TASK TO COMPLETE: Which of the lines below mention the word "place"? Pull each one out.
——
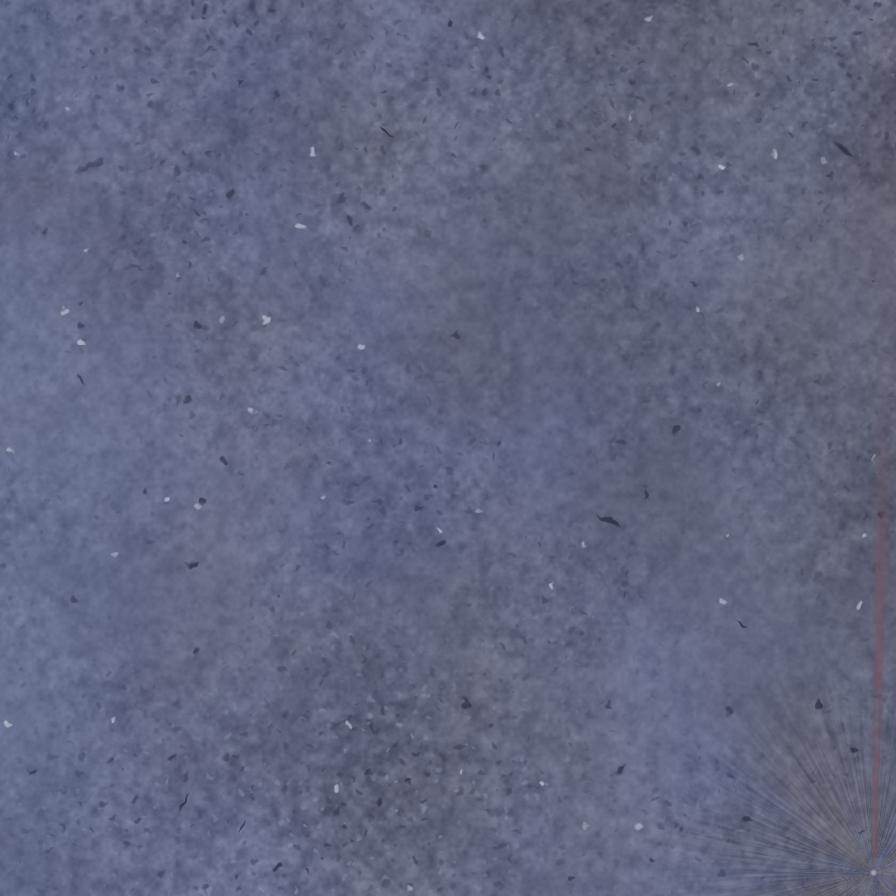
This texture is drawn by a Shadertoy shader. Its source:

```glsl
// Worn blue-grey concrete with specks, broken cracks and a pinched fan of rays in one corner.

const vec3 SLATE_BLUE = vec3(0.388, 0.418, 0.540);
const vec3 STONE_GREY = vec3(0.368, 0.378, 0.450);
const vec3 DARK_PIT   = vec3(0.185, 0.195, 0.275);
const vec3 PALE_GRIT  = vec3(0.540, 0.575, 0.670);
const vec3 BRIGHT_CHIP = vec3(0.700, 0.730, 0.790);
const vec3 RUST_LINE  = vec3(0.440, 0.330, 0.390);
const vec2 FAN_CENTRE = vec2(0.975, 0.026);

// Sine-free hash: three random values per cell
vec3 hash3(vec2 p) {
    vec3 q = fract(vec3(p.xyx) * vec3(0.1031, 0.1030, 0.0973));
    q += dot(q, q.yxz + 33.33);
    return fract((q.xxy + q.yzz) * q.zyx);
}

float noise(vec2 p) {
    vec2 cell = floor(p), f = fract(p);
    f = f * f * (3.0 - 2.0 * f);
    float low = mix(hash3(cell).x, hash3(cell + vec2(1, 0)).x, f.x);
    float high = mix(hash3(cell + vec2(0, 1)).x, hash3(cell + vec2(1, 1)).x, f.x);
    return mix(low, high, f.y);
}

float fbm(vec2 p) {
    float sum = 0.0, weight = 0.533;
    for (int i = 0; i < 4; i++) {
        sum += weight * noise(p);
        p = mat2(1.6, 1.2, -1.2, 1.6) * p + 17.3;
        weight *= 0.5;
    }
    return sum;
}

// Scattered ragged flecks; size is a fraction of a cell, stretch the elongation
float flecks(vec2 p, float cells, float share, float size, float stretch, float seed) {
    vec2 grid = p * cells + seed * 7.0;
    vec2 ragged = vec2(noise(p * 170.0 + seed), noise(p * 170.0 + seed + 50.0)) - 0.5;
    vec2 home = floor(grid);
    float cover = 0.0;
    for (int y = -1; y <= 1; y++)
    for (int x = -1; x <= 1; x++) {
        vec2 cell = home + vec2(x, y);
        vec3 place = hash3(cell + seed);
        vec3 shape = hash3(cell + seed + 91.0);
        vec2 d = grid - cell - 0.15 - 0.7 * place.xy + ragged * size * 1.3;
        float angle = 3.14159 * shape.x;
        d = mat2(cos(angle), -sin(angle), sin(angle), cos(angle)) * d;
        d.x /= mix(1.0, stretch, shape.y);
        float radius = size * mix(0.5, 1.0, shape.z);
        float fleck = 1.0 - smoothstep(radius * 0.35, radius * 1.15, length(d));
        cover = max(cover, fleck * step(place.z, share) * mix(0.5, 1.0, shape.y));
    }
    return cover;
}

// Rays converging on a point, fading with distance
vec3 addFan(vec3 colour, vec2 p, vec2 centre) {
    vec2 d = p - centre;
    float r = length(d), angle = atan(d.x, d.y);
    float reach = 1.0 - smoothstep(0.06, 0.32, r);
    float rays = noise(vec2(angle * 42.0, r * 22.0)) + 0.7 * noise(vec2(angle * 95.0, r * 30.0)) - 0.85;
    float hue = noise(vec2(angle * 5.0, r * 5.0)) - 0.5;
    colour += reach * (0.085 * rays + hue * vec3(-0.03, 0.0, 0.05));
    return mix(colour, BRIGHT_CHIP, 0.7 * (1.0 - smoothstep(0.001, 0.005, r)));
}

// Thin reddish seam that widens upward and dissolves
vec3 addSeam(vec3 colour, vec2 p, vec2 foot) {
    float height = p.y - foot.y;
    float width = 0.003 + 0.014 * max(height, 0.0);
    float offset = abs(p.x - foot.x - 0.022 * height);
    float line = 1.0 - smoothstep(width * 0.4, width * 1.3, offset);
    line *= smoothstep(0.0, 0.02, height) * (1.0 - smoothstep(0.3, 0.55, height));
    return mix(colour, RUST_LINE, line * (0.25 + 0.65 * noise(p * vec2(330.0, 110.0))));
}

void mainImage(out vec4 fragColor, in vec2 fragCoord) {
    vec2 p = fragCoord / iResolution.xy;

    // Broad stains: bluer at the left, greyer at the right
    float stain = fbm(p * 4.0 + 3.0);
    float blueness = clamp(1.1 - 0.8 * p.x - 0.22 * p.y + 1.5 * (stain - 0.5), 0.0, 1.0);
    vec3 colour = mix(STONE_GREY, SLATE_BLUE, blueness);
    colour += 0.10 * (fbm(p * 7.0 + 40.0) - 0.5);
    colour -= vec3(0.015, 0.025, 0.035) * smoothstep(0.93, 1.0, p.x) * p.y;

    // Grain is rougher in the upper band, the lower middle and random clumps
    float upper = smoothstep(0.6, 1.0, p.y);
    float lower = 1.0 - smoothstep(0.08, 0.33, length((p - vec2(0.42, 0.08)) * vec2(0.7, 1.0)));
    float clump = smoothstep(0.35, 0.68, fbm(p * 9.0 + 11.0));
    float rough = clamp(0.2 + 0.45 * clump + 0.35 * upper + 0.35 * lower, 0.0, 1.0);
    colour += mix(0.08, 0.20, rough) * (fbm(p * 85.0) - 0.5);
    colour += mix(0.02, 0.055, rough) * (noise(p * 210.0) - 0.5);

    // Fine pits and pale grit
    float pits = flecks(p, 62.0, 0.34, 0.25, 2.0, 5.0);
    float grit = flecks(p, 66.0, 0.34, 0.25, 1.6, 23.0);
    colour = mix(colour, DARK_PIT, 0.58 * rough * pits);
    colour = mix(colour, PALE_GRIT, 0.62 * rough * (0.6 + 0.4 * lower) * grit);

    // Sparse bold pits, short scratches and broken hairline cracks
    colour = mix(colour, DARK_PIT, 0.85 * flecks(p, 17.0, 0.16, 0.085, 2.0, 37.0));
    colour = mix(colour, DARK_PIT * 0.9, 0.8 * flecks(p, 8.0, 0.14, 0.027, 7.0, 53.0));
    float broken = smoothstep(0.38, 0.62, noise(p * 65.0));
    colour = mix(colour, DARK_PIT, 0.5 * broken * flecks(p, 4.0, 0.25, 0.018, 16.0, 71.0));

    // Isolated bright chips
    colour = mix(colour, BRIGHT_CHIP, 0.85 * flecks(p, 19.0, 0.13, 0.085, 1.5, 83.0));

    colour = addFan(colour, p, FAN_CENTRE);
    colour = addSeam(colour, p, FAN_CENTRE);
    fragColor = vec4(clamp(colour, 0.0, 1.0), 1.0);
}
```
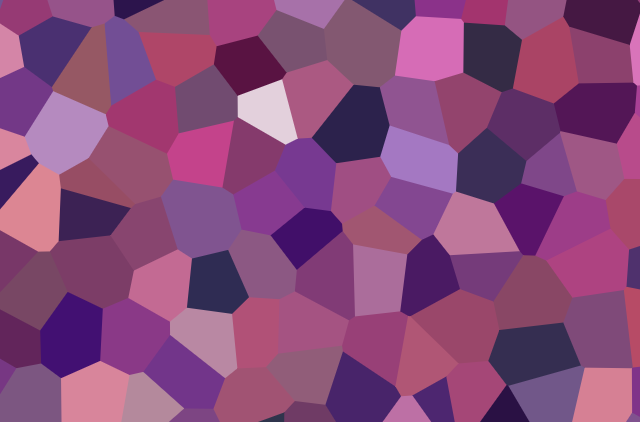
A WebGL 1 fragment shader for this background:

```glsl
precision highp float;

// A mosaic of flat, sharp-edged Voronoi cells in plum, violet and rose.
// Seeds come from a jittered grid; each cell takes a palette tone by area
// share, varied slightly, and borders are blended over one pixel.

uniform vec2 u_resolution;

#define ROWS 7.5                             // cells along the canvas height
#define JITTER 0.88                          // 0 = square grid, 1 = fully loose
#define SEED vec2(37.0, 71.0)                // selects another arrangement
#define SHUFFLE 0.35                         // disorder of the tone sequence
#define VARIATION vec3(0.12, 0.075, 0.10)    // colour spread inside one tone
#define PLUM   vec3(0.55, 0.27, 0.49)
#define VIOLET vec3(0.28, 0.13, 0.35)
#define ORCHID vec3(0.76, 0.48, 0.67)
#define ROSE   vec3(0.66, 0.31, 0.48)
#define BLUSH  vec3(0.91, 0.74, 0.86)
#define INK    vec3(0.00, 0.00, 0.12)

// Three independent random values in 0..1 for a grid cell
vec3 hash3(vec2 cell) {
  vec3 q = fract(cell.xyx * vec3(0.1031, 0.1030, 0.0973));
  q += dot(q, q.yxz + 33.33);
  return fract((q.xxy + q.yzz) * q.zyx);
}

vec2 seedPoint(vec2 cell) {
  return cell + 0.5 + JITTER * (hash3(cell + SEED).xy - 0.5);
}

// Tone for a rank in 0..1; the thresholds are cumulative area shares
vec3 paletteTone(float rank) {
  vec3 tone = PLUM;
  tone = mix(tone, VIOLET, step(0.48, rank));
  tone = mix(tone, ORCHID, step(0.77, rank));
  tone = mix(tone, ROSE, step(0.87, rank));
  tone = mix(tone, BLUSH, step(0.96, rank));
  return mix(tone, INK, step(0.988, rank));
}

// An additive sequence keeps the shares even; the hash hides its order
vec3 cellColor(vec2 cell) {
  float order = dot(cell, vec2(0.7549, 0.5698));
  float rank = fract(order + SHUFFLE * hash3(cell + SEED).z);
  vec3 tone = paletteTone(rank);
  vec3 offset = 2.0 * hash3(cell + SEED.yx + 113.0) - 1.0;
  float isColored = step(0.1, tone.r);
  return clamp(tone + VARIATION * offset * isColored, 0.0, 1.0);
}

void main() {
  vec2 p = gl_FragCoord.xy / u_resolution.y * ROWS;
  float pixel = ROWS / u_resolution.y;
  vec2 home = floor(p);

  // Find the nearest and second nearest seeds
  vec2 nearCell = home, nextCell = home;
  vec2 nearSeed = p, nextSeed = p;
  float nearSq = 100.0, nextSq = 100.0;
  for (int j = -2; j <= 2; j++) {
    for (int i = -2; i <= 2; i++) {
      vec2 cell = home + vec2(float(i), float(j));
      vec2 seed = seedPoint(cell);
      vec2 delta = seed - p;
      float sq = dot(delta, delta);
      if (sq < nearSq) {
        nextSq = nearSq; nextCell = nearCell; nextSeed = nearSeed;
        nearSq = sq; nearCell = cell; nearSeed = seed;
      } else if (sq < nextSq) {
        nextSq = sq; nextCell = cell; nextSeed = seed;
      }
    }
  }

  // Distance to the shared border gives the pixel coverage
  float gap = max(length(nextSeed - nearSeed), 0.0001);
  float border = 0.5 * (nextSq - nearSq) / gap;
  float coverage = clamp(0.5 + border / pixel, 0.5, 1.0);

  vec3 color = mix(cellColor(nextCell), cellColor(nearCell), coverage);
  gl_FragColor = vec4(color, 1.0);
}
```
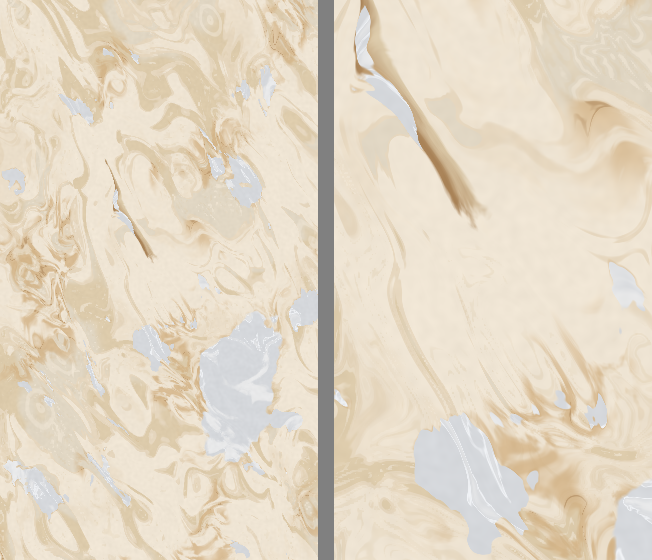
Left, the full canvas; right, a detail of the centre.
This texture is drawn by a Shadertoy shader. Its source:

```glsl
// Polished cream marble: folded tan bands, agate eyes, rust stains and a blue-grey pool.
#define CREAM  vec3(0.938, 0.898, 0.832)
#define BEIGE  vec3(0.900, 0.840, 0.745)
#define TAN    vec3(0.865, 0.795, 0.670)
#define GREIGE vec3(0.880, 0.840, 0.765)
#define OCHRE  vec3(0.810, 0.675, 0.490)
#define UMBER  vec3(0.670, 0.520, 0.350)
#define POOL   vec3(0.835, 0.845, 0.860)
#define FLOW_DIR vec2(0.5, -0.866)
#define FLOW_SCALE vec2(5.2, 2.7)
#define FOLD 2.4
#define EYE_CELL 0.15
#define BAND_FREQ 75.0

vec2 hash2(vec2 p) {
    vec3 q = fract(p.xyx * vec3(0.1031, 0.1030, 0.0973));
    q += dot(q, q.yzx + 33.33);
    return fract((q.xx + q.yz) * q.zy);
}

float gradNoise(vec2 p) {
    vec2 i = floor(p), f = fract(p);
    vec2 u = f * f * f * (f * (f * 6.0 - 15.0) + 10.0);
    vec2 e = vec2(1.0, 0.0);
    float a = dot(hash2(i) * 2.0 - 1.0, f);
    float b = dot(hash2(i + e.xy) * 2.0 - 1.0, f - e.xy);
    float c = dot(hash2(i + e.yx) * 2.0 - 1.0, f - e.yx);
    float d = dot(hash2(i + 1.0) * 2.0 - 1.0, f - 1.0);
    return 1.6 * mix(mix(a, b, u.x), mix(c, d, u.x), u.y);
}

float fbm(vec2 p, int octaves) {
    float sum = 0.0, amp = 0.5;
    for (int i = 0; i < octaves; i++) {
        sum += amp * gradNoise(p);
        p = mat2(0.8, 0.6, -0.6, 0.8) * p * 2.03 + 17.3;
        amp *= 0.5;
    }
    return sum;
}

vec2 fbm2(vec2 p, int octaves) {
    return vec2(fbm(p + 40.0, octaves), fbm(p + 71.7, octaves));
}

// Scattered oval eyes: x = strength, y = ring distance of the strongest one
vec2 agateEyes(vec2 p) {
    vec2 cell = floor(p / EYE_CELL), best = vec2(0.0, 9.0);
    for (int j = -1; j <= 1; j++)
    for (int i = -1; i <= 1; i++) {
        vec2 id = cell + vec2(i, j), h = hash2(id + 90.0);
        vec2 v = p - (id + 0.2 + 0.6 * h) * EYE_CELL;
        v.x += v.y * (h.x - 0.3);
        float d = length(v * vec2(1.3, 0.85)) / mix(0.018, 0.045, h.y);
        float strength = exp(-d * d) * step(0.5, hash2(id + 130.0).x);
        if (strength > best.x) best = vec2(strength, d);
    }
    return best;
}

// Coordinates across and along the flow
vec2 toFlow(vec2 p) {
    return vec2(dot(p, vec2(-FLOW_DIR.y, FLOW_DIR.x)), dot(p, FLOW_DIR));
}

void mainImage(out vec4 fragColor, in vec2 fragCoord) {
    vec2 p = fragCoord / iResolution.y;

    // Folded flow field
    vec2 g = toFlow(p) * FLOW_SCALE + 5.0;
    vec2 fold = fbm2(g, 3);
    vec2 curl = fbm2(g * 1.3 + FOLD * fold, 3);
    vec2 wob = p + 0.05 * curl;
    float field = fbm(g + FOLD * curl + fold, 4);
    float grit = fbm(p * 34.0 + 6.0 * curl, 4);
    field += 0.05 * grit;

    // Pale veins push the field down, agate eyes push it up
    vec2 vein = toFlow(wob - vec2(0.225, 0.625));
    float veinMask = exp(-pow(vein.x / 0.028, 2.0)) * smoothstep(0.22, 0.12, abs(vein.y));
    float channelX = wob.x - 0.53 + 0.26 * pow(p.y - 0.35, 2.0);
    float channel = exp(-pow(channelX / 0.035, 2.0));
    vec2 eye = agateEyes(p + 0.04 * curl);
    field += 0.2 * eye.x - 0.25 * veinMask - 0.22 * channel;

    // Cream ground, beige bodies and tan cores
    float cloud = fbm(p * 5.0 + 2.0 * fold + 30.0, 5);
    vec3 col = mix(CREAM, BEIGE, 0.5 * smoothstep(0.02, 0.3, cloud + 0.3 * grit));
    col = mix(col, BEIGE, smoothstep(-0.015, 0.03, field));
    vec3 core = mix(TAN, GREIGE, smoothstep(0.0, 0.12, fbm(p * 4.0 + fold + 9.0, 3)));
    col = mix(col, core, smoothstep(0.075, 0.115, field));

    // Fine contour bands and rings, faded where too thin to resolve
    float phase = field * BAND_FREQ + 1.5 * grit;
    float band = sin(phase) * clamp(1.5 - 0.6 * fwidth(phase), 0.0, 1.0);
    float bandZone = smoothstep(-0.08, 0.14, fbm(p * 6.0 + curl + 55.0, 3));
    col = mix(col, CREAM, 0.65 * bandZone * smoothstep(0.2, 0.9, band));
    col = mix(col, TAN, 0.32 * bandZone * smoothstep(0.4, 1.0, -band));
    float ring = smoothstep(0.1, 0.8, sin(eye.y * 11.0)) * smoothstep(0.15, 0.5, eye.x);
    col = mix(col, CREAM, 0.55 * ring);

    // Rust stains, denser low down, and dark hairline seams
    float stainZone = fbm(wob * vec2(7.0, 4.5) + 12.0, 4) + 0.07 * (0.55 - p.y);
    float stain = smoothstep(0.09, 0.25, stainZone) * smoothstep(-0.12, 0.2, grit);
    col = mix(col, OCHRE, 0.75 * stain * (1.0 - channel));
    float seam = smoothstep(0.012, 0.002, abs(field - 0.05)) * smoothstep(0.13, 0.22, stainZone);
    col = mix(col, UMBER, 0.55 * seam * smoothstep(-0.02, 0.12, grit));

    // Brown spindle lying in the diagonal vein, widening downwards
    float halfWidth = 0.003 + 0.013 * smoothstep(-0.09, 0.07, vein.y);
    float spindle = length(vec2(vein.x / halfWidth, vein.y / 0.085)) + 0.5 * grit;
    vec3 spindleCol = mix(UMBER, TAN, smoothstep(-0.8, 0.9, vein.x / halfWidth + grit));
    col = mix(col, spindleCol, smoothstep(1.1, 0.85, spindle));

    // Blue-grey pool and small slivers, each with a stained rim
    vec2 poolPos = wob - vec2(0.435, 0.325);
    poolPos.x -= 0.15 * poolPos.y;
    float pool = 1.0 - length(poolPos / vec2(0.068, 0.137)) + 0.55 * fbm(p * 13.0, 5);
    float sliver = 6.0 * (fbm(toFlow(wob) * vec2(15.0, 7.0) + 23.0, 5) - 0.29);
    float blue = max(pool, sliver);
    float rim = smoothstep(-0.16, 0.0, blue) * smoothstep(-0.1, 0.15, grit);
    col = mix(col, OCHRE, 0.5 * rim);
    float wisps = fbm(p * 16.0 + 3.0 * curl + 80.0, 5);
    vec3 blueCol = mix(POOL, vec3(0.93), 0.8 * smoothstep(0.03, 0.3, wisps));
    blueCol += 0.09 * smoothstep(0.035, 0.0, abs(wisps - 0.1)) * smoothstep(0.0, 0.2, cloud + 0.1);
    col = mix(col, blueCol, smoothstep(-0.02, 0.04, blue));

    // Polished mineral mottling
    col += 0.022 * grit + 0.012 * gradNoise(p * 150.0);
    fragColor = vec4(clamp(col, 0.0, 1.0), 1.0);
}
```
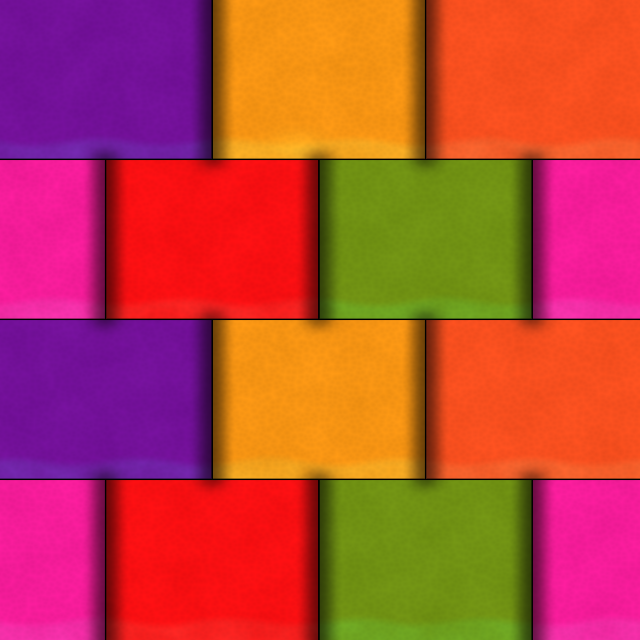
Write a Shadertoy shader that draws this pattern.

```glsl
// Running-bond wall of six bright felt-like bricks: three across, four rows down.
// Distances to the nearest joints give black lines, soft side shadows and dark
// spots where joints meet; cellular noise and layered sines add the grain.

vec2 hash2(vec2 p) {
    return fract(sin(vec2(dot(p, vec2(127.1, 311.7)), dot(p, vec2(269.5, 183.3)))) * 43758.5);
}

// Distance to the nearest scattered point
float cellular(vec2 p) {
    vec2 cell = floor(p), f = fract(p);
    float nearest = 2.0;
    for (int y = -1; y <= 1; y++)
        for (int x = -1; x <= 1; x++) {
            vec2 o = vec2(x, y);
            nearest = min(nearest, length(o + hash2(cell + o) - f));
        }
    return nearest;
}

// Smooth mottling, roughly -1 to 1
float mottle(vec2 p) {
    float sum = 0.0, amp = 0.5;
    for (int i = 0; i < 4; i++) {
        sum += amp * sin(p.x + 1.7 * sin(p.y)) * cos(p.y + 1.3 * sin(p.x));
        p = mat2(1.5, 1.1, -1.1, 1.5) * p + 2.3;
        amp *= 0.6;
    }
    return sum;
}

vec3 brickColor(float column, bool oddRow) {
    if (oddRow)
        return column < 0.5 ? vec3(0.975, 0.06, 0.07)
             : column < 1.5 ? vec3(0.44, 0.57, 0.075)
             : vec3(0.96, 0.11, 0.60);
    return column < 0.5 ? vec3(0.45, 0.065, 0.60)
         : column < 1.5 ? vec3(0.965, 0.58, 0.075)
         : vec3(0.97, 0.31, 0.12);
}

void mainImage(out vec4 fragColor, in vec2 fragCoord) {
    vec2 uv = fragCoord / iResolution.xy;
    float pixel = 1.0 / iResolution.y;

    // Brick layout, rows counted from the top
    float down = 1.001 - uv.y;
    float row = min(floor(down * 4.0), 3.0);
    bool oddRow = mod(row, 2.0) > 0.5;
    float along = 3.0 * (uv.x + 0.0017) - (oddRow ? 0.5 : 0.0);
    float column = oddRow ? floor(along) : min(floor(along), 2.0);

    // Distances to the joints; the canvas border is not a joint
    float joint = floor(along + 0.5);
    float offset = abs(along - joint);
    float sideDist = offset / 3.0;
    if (!oddRow && (joint < 0.5 || joint > 2.5)) sideDist = 1.0;
    float bed = floor(down * 4.0 + 0.5);
    float bedDist = abs(down - bed / 4.0);
    if (bed < 0.5 || bed > 3.5) bedDist = 1.0;

    // Felt grain
    vec3 color = brickColor(mod(column + 3.0, 3.0), oddRow);
    float grain = cellular(uv * vec2(110.0, 130.0)) - 0.45;
    float cloud = mottle(uv * 24.0);
    color *= 1.0 + 0.05 * grain + 0.025 * cloud;
    color += 0.008 * cloud;

    // Pale band with a wavering top along the lower edge
    float height = (row + 1.0) / 4.0 - down;
    float wave = 0.005 * sin(uv.x * 31.0 + row * 2.1) + 0.003 * cloud;
    float band = 1.0 - smoothstep(0.018, 0.036, height + wave);
    color += band * (0.85 + 0.3 * cloud) * vec3(-0.01, 0.08, 0.06);

    // Brighter worn patch on the middle brick of the top row
    if (row < 0.5 && column == 1.0) {
        vec2 p = (vec2(uv.x - 0.465, height - 0.024)) / vec2(0.045, 0.019);
        color += exp(-dot(p, p)) * vec3(0.04, 0.08, 0.04);
    }

    // Shadows beside the joints and at the meeting points
    color *= 1.0 - 0.55 * (1.0 - smoothstep(0.0, 0.038, sideDist));
    vec2 meet = vec2((0.5 - offset) / 3.0, bedDist) / vec2(0.023, 0.016);
    float inside = smoothstep(0.0, 0.08, min(uv.x, 1.0 - uv.x));
    color *= 1.0 - 0.38 * inside * exp(-dot(meet, meet));

    // Thin black joints
    float lineDist = min(sideDist, bedDist);
    color *= smoothstep(-0.5 * pixel, 0.5 * pixel, lineDist - 0.0012);

    fragColor = vec4(clamp(color, 0.0, 1.0), 1.0);
}
```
——
ANSWER BELOW:
        vec3 place = hash3(cell + seed);
        vec2 d = grid - cell - 0.15 - 0.7 * place.xy + ragged * size * 1.3;
        cover = max(cover, fleck * step(place.z, share) * mix(0.5, 1.0, shape.y));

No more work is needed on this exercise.